One of the things I often tell people who want to write on military history is to not re-invent the wheel. There is nothing I hate more than someone doing the same old book someone else has already done. This goes double for anything related to the101st AB. There are so many interesting units out there that cry out for documentation, and we are about at the last minute for getting memories for veterans.
So I give a tip of my cap … I mean… beret… to the Office of History of the Corps of Engineers. They have recently published a book called "Nothing but Praise: a History of the 1321st Engineer General Service Regiment. It is based upon the donated papers and photographs of the commanding officer. The family should be congratulated in finding such a place to give them to, as the result is a pretty good tribute to the officers and men of this little known unit.
The 3121st was a black unit with white officers in the ETO. It was one of many such generic engineer units that probably would have gone without notice had this book not been written. Spike Lee. Here's a story you could have done that would have not been such an embarrassment.
One of the things that really struck me was that unlike WW1, the WW2 general service units were pretty well equipped. In WW1 they were little more than labor battalions with pick and shovel. In the 1940's the US Army did not do anything by hand that could be done faster in a mechanized way. These guys used bulldozers, steam shovels, trucks, pneumatic hammers, rock crushers, and so on. The thing you might not get at first is this meant these guys (often poor black men from the south that had little chance for education) were suddenly given training on how to operate and maintain these things. They learned valuable skills that would transfer directly into civilian like (note Mauldin's "You're lucky, you're learning a trade").
I don't think anyone has really looked at what kind of impact this training, which probably would have never been within the grasp of many of these men, had after the war.

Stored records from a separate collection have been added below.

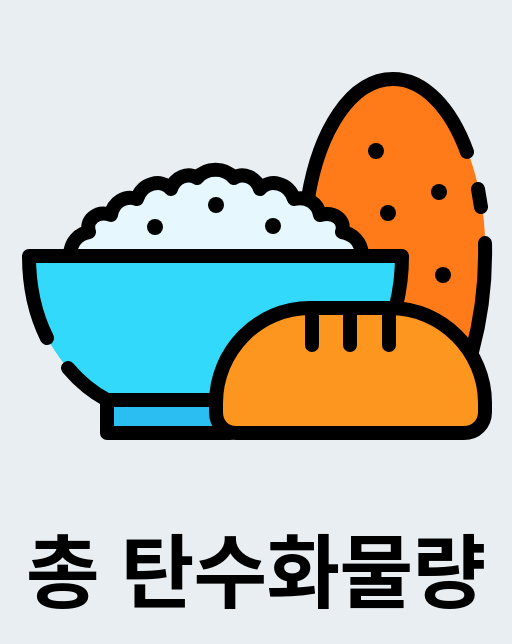
<!DOCTYPE html>
<html lang="ko">
<head>
<meta charset="utf-8">
<title>총 탄수화물량</title>
<style>
:root {
  --background: #e8eef2;
  --ink: #000;
  --potato: #ff7b1a;
  --rice: #e6f7fd;
  --bowl: #33d9fa;
  --bowl-foot: #2bbef2;
  --bread: #fc961f;
}
html, body { margin: 0; background: var(--background); }
body { width: 512px; height: 644px; overflow: hidden; }
.card { display: block; }
.outline { fill: none; stroke: var(--ink); stroke-width: 14; stroke-linecap: round; stroke-linejoin: round; }
.dots { fill: var(--ink); }
.potato { fill: var(--potato); }
.rice { fill: var(--rice); }
.bowl { fill: var(--bowl); }
.bowl-foot { fill: var(--bowl-foot); }
.bread { fill: var(--bread); }
.title { font: 900 80px "Noto Sans CJK KR", sans-serif; fill: var(--ink); text-anchor: middle; }
</style>
</head>
<body>
<svg class="card" width="512" height="644" viewBox="0 0 512 644">
  <rect width="512" height="644" fill="var(--background)"/>

  <g id="sweet-potato">
    <path class="potato" d="M308 198C319 131 351 79 393 79C425 79 451 108 468 152C479 182 485 215 485 243C485 285 481 318 472 348L380 340L300 256Z"/>
    <path class="outline" d="M308 198C319 131 351 79 393 79C424 79 451 108 467 152M478 189L481 207M485 243C486 285 481 319 472 352"/>
    <g class="dots">
      <circle cx="376" cy="151" r="8"/>
      <circle cx="439" cy="192" r="8"/>
      <circle cx="388" cy="213" r="8"/>
      <circle cx="443" cy="275" r="8"/>
    </g>
  </g>

  <g id="rice">
    <path class="rice outline" style="fill:var(--rice)" d="M70 254C71 242 78 234 89 232C85 220 97 210 111 215C113 202 125 195 137 199C142 183 161 178 171 189C175 177 188 172 197 178C206 167 225 167 234 178C243 172 256 177 260 189C270 178 289 183 294 199C307 196 318 203 320 215C334 211 346 220 342 232C353 234 361 242 362 254"/>
    <g class="dots">
      <circle cx="216" cy="205" r="8"/>
      <circle cx="155" cy="227" r="8"/>
      <circle cx="273" cy="226" r="8"/>
    </g>
  </g>

  <g id="bowl">
    <rect class="bowl-foot" x="107" y="399" width="130" height="34"/>
    <path class="bowl" d="M29 256H402C402 275 400 290 396 306L230 399H107C87 387 71 372 62 361C54 350 51 345 47 338C35 314 29 286 29 256Z"/>
    <path class="outline" d="M47 338C35 314 29 286 29 256H402C402 275 400 290 396 306M68 368C79 381 92 392 107 400"/>
    <path class="outline" d="M216 400H107V433H230"/>
  </g>

  <g id="bread">
    <path class="bread outline" style="fill:var(--bread)" d="M310 308H390C442 308 485 351 485 403V412C485 424 476 433 464 433H236C224 433 216 424 216 412V403C216 351 258 308 310 308Z"/>
    <path class="outline" d="M312 309V345M350 309V345M389 309V345"/>
  </g>

  <text class="title" x="256" y="601" textLength="460">총 탄수화물량</text>
</svg>
</body>
</html>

At the very least I would like to see a survey of the jobs and skills listed for these men upon induction, and then when they were discharged. Perhaps there is a way to see how many of them went into a similar field in civilian life (Maybe check obituaries?). Here's a readymade thesis or dissertation topic for you (or a really cool book).
As for this one my main complaint it that is it too short. It's a small format softcover much like the local history books we see nowadays. The photos are great, and there is a hint here are many, many more that could have been shown. A negative point is they "design" the book a bit too much to include things like a photo of a compass, when I would prefer to see another photo of one of the men. Even if they decided not to add in more text (and I would suggest a capsule mention of all the similar units at the end, or a good T/O&E) they could have just made the pages larger and thus made the photos bigger. Of course, this is just what I would wish, and if wishes were horses we'd all be eating steak.
So I'm quite pleased that the engineer folks did this book. Especially Michael J. Broadhead who edited the work. It is things like this that make it worthwhile donating material to government organizations. For sale from the USGPO, but also at Amazon: Nothing but Praise, by Aldo H. Bagnulo, Government Printing Office, 2009, 978-0-16-083672-5.
It is a $12 book, and it can be found on Amazon.com
But you can download a free copy of it at the Corps of Engineers website. It did take me a while to actually find the durn thing, so here you go.
For more info on the book: http://www.usace.army.mil/History/hv/Pages/112-AfricanAmericanEngineer.aspx